Good Ear Music Supervision
Wed, 14 Dec 2022 14:39:00 GMT
Good Ear Music Supervision is a team of music curators dedicated to shining light on the best songs the world has to offer. Since its start in 2011, GEMS has provided music supervision to hundreds of ad campaigns, crafting the perfect matches for many of the world’s most beloved brands; Apple, Nike, Google, Target, Southern Comfort, Spotify, Sonos, adidas, Cosmopolitan Hotel, Honda, Samsung and ESPN, to name a few.
Its founder - and still a music supervisor himself - Andrew Kahn, grew up with the memorable jingles, albums and film soundtracks that the ‘80s and ‘90s had to offer, which put him on a path to make a career out of his passion for finding, cataloguing and sharing his favourite tracks.
Speaking to LBB’s Ben Conway, he discusses how his first big break came when a mixtape brought him to the ‘Bada Bing!’ for The Sopranos, how GEMS came to be, and some of his favourite projects from throughout his career.
Andrew> Growing up as an only child, music, film and TV were my besties. ‘Pump Up The Volume’ was like my bible, along with all the great soundtracks from my ‘80s-’90s childhood. I found out music supervision was an actual career after watching ‘Bottle Rocket’ in college, and it’s been my dream job ever since.
Andrew> There wasn’t a traditional path to music supervision when I was in school, so I followed my backup passion and got a degree in cognitive neuroscience… But I kept my eye on the prize and hosted college radio shows, made student films, and started collecting and obsessively cataloguing MP3s. Napster, I still love you.
Fast-forward to 2006, I had a couple of internships but couldn’t find a paying gig in the field. A mixtape I made around that time fell into the right hands, and it landed me a gig on ‘The Sopranos’. My first big placement was in the ‘Bada Bing!’, and I’ve been hurtling down this crazy career path ever since. I still cherish the mixtape that changed my life! After the show ended, I found out Apple’s ad agency (Media Arts Lab) was hiring, and it’s been pretty much all ads since then.
Andrew> After working at MAL for four years, I left one of the smartest, greatest, most successful companies in history, and the best job I could ever dream up… in order to wander off into the world of freelance music supervision. I was 29 at the time, and my only goal was to share more good music with the world. It’s been nearly 12 years and not a lot has changed. And I have no regrets.

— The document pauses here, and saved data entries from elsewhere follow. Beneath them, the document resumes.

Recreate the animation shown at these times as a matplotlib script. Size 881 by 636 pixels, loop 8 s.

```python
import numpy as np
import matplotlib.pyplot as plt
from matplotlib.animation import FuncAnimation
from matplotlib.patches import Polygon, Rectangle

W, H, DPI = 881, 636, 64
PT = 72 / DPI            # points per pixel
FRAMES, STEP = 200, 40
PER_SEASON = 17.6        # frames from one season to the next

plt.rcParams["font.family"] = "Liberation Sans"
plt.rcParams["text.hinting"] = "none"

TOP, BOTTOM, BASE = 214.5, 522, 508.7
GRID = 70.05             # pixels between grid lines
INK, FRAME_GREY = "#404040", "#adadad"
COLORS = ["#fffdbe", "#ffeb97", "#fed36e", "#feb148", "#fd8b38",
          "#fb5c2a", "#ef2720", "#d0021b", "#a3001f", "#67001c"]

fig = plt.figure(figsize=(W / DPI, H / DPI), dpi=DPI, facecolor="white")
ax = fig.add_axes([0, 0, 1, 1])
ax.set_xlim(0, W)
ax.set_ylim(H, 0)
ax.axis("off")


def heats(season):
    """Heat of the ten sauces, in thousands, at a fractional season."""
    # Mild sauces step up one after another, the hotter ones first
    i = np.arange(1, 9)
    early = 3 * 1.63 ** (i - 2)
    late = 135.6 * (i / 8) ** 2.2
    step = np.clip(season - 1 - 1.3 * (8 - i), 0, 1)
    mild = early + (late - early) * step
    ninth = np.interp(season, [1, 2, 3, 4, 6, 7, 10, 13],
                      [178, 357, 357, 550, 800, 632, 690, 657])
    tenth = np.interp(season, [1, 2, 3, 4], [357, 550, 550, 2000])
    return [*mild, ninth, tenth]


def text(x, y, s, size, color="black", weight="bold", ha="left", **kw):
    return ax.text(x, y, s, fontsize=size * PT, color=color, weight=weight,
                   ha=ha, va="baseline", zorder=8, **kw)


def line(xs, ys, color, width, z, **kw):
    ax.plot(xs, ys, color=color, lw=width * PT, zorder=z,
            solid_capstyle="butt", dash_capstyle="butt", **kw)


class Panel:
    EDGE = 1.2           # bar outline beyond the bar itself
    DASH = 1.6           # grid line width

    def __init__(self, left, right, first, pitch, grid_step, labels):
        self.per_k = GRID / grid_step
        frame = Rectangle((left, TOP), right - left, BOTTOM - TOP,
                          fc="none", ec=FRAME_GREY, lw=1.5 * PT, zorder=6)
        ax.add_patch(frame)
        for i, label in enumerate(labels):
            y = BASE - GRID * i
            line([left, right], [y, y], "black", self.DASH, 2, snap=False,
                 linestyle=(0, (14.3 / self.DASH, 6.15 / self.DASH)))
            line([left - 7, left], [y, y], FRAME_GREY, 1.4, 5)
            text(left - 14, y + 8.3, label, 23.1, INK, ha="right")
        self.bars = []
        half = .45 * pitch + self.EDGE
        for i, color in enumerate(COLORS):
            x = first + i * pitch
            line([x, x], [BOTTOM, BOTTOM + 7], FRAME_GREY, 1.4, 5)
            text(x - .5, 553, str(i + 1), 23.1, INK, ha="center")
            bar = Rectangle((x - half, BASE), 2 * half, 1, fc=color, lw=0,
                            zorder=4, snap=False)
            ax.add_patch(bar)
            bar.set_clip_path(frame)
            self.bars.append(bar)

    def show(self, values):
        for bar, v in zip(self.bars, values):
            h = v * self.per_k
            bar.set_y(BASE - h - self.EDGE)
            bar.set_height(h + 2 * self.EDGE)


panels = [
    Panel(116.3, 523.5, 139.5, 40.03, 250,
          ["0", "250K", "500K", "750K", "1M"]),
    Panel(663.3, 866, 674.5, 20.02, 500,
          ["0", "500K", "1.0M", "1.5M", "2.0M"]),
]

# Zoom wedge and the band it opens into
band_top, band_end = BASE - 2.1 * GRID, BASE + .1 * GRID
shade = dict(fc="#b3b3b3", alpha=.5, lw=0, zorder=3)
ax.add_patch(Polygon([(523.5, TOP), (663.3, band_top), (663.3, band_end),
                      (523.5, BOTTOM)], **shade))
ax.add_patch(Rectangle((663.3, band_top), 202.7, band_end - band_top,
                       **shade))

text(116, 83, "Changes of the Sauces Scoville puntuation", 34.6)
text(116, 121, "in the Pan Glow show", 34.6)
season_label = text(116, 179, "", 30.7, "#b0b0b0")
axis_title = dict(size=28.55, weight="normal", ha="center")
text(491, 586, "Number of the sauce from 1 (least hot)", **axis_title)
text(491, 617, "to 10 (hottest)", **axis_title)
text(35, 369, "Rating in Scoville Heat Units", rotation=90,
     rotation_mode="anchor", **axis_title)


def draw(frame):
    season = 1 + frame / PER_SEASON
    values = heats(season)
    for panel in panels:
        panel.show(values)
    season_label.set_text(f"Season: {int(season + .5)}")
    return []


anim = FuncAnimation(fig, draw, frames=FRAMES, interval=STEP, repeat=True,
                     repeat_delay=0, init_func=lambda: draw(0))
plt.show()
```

Andrew> At GEMS, we focus on traditional syncs, but a couple of times a year, the right project comes around that calls for an original composition or cover. Early in his career, Moses Sumney was known for looping sounds, snippets, effects, and vocals in his live performances. After we introduced him to the folks at RPA, they featured him playing live in a 360° music video to showcase the Honda Civic. At the time, that felt like a bold choice to take a chance on a then-unknown artist, and a big creative win.
I’ll also always have a soft spot for this absurd Future x Cher x Sly and the Family Stone collaboration for GAP.
Andrew> During my stint at ‘The Sopranos’, we needed to find a song to play in the background as AJ gets brutally dumped by his girlfriend. I sourced a cover of ‘Livin’ La Vida Loca’ by The Ophir Prison Marching Kazoo Band… perhaps my proudest accomplishment! And about a year after starting GEMS, we synced Odetta’s ‘Hit or Miss’ in Wieden & Kennedy NY’s first work for Southern Comfort. Awards were won, tributes were written, culture was moved, and her daughter was thrilled. That one will always be tough to beat.
Andrew> I used to sing the Frosted Flake jingle pretty much every day of my childhood. I credit/blame that ditty for the trajectory of my career. The book I’ve re-read most is Tom Robbin’s ‘Jitterbug Perfume’. Probably because I want to live and love forever.
Andrew> I love when we’re tasked with the challenge (or opportunity) to find a song that works alongside some hefty voiceover. Pulling it off requires just the right vibe and lyrics to smoothly and subtly slide in place. The Delta project we did earlier this year was a nice example of that.
Andrew> Work-wise, everything stems from the desire to find and share good music. Whether it’s a mixtape or a DJ set or a music supervision project, I get a big kick out of giving a little love to an under-appreciated song.
Andrew> Burgers, bourbon, and backgammon. Preferably all at once.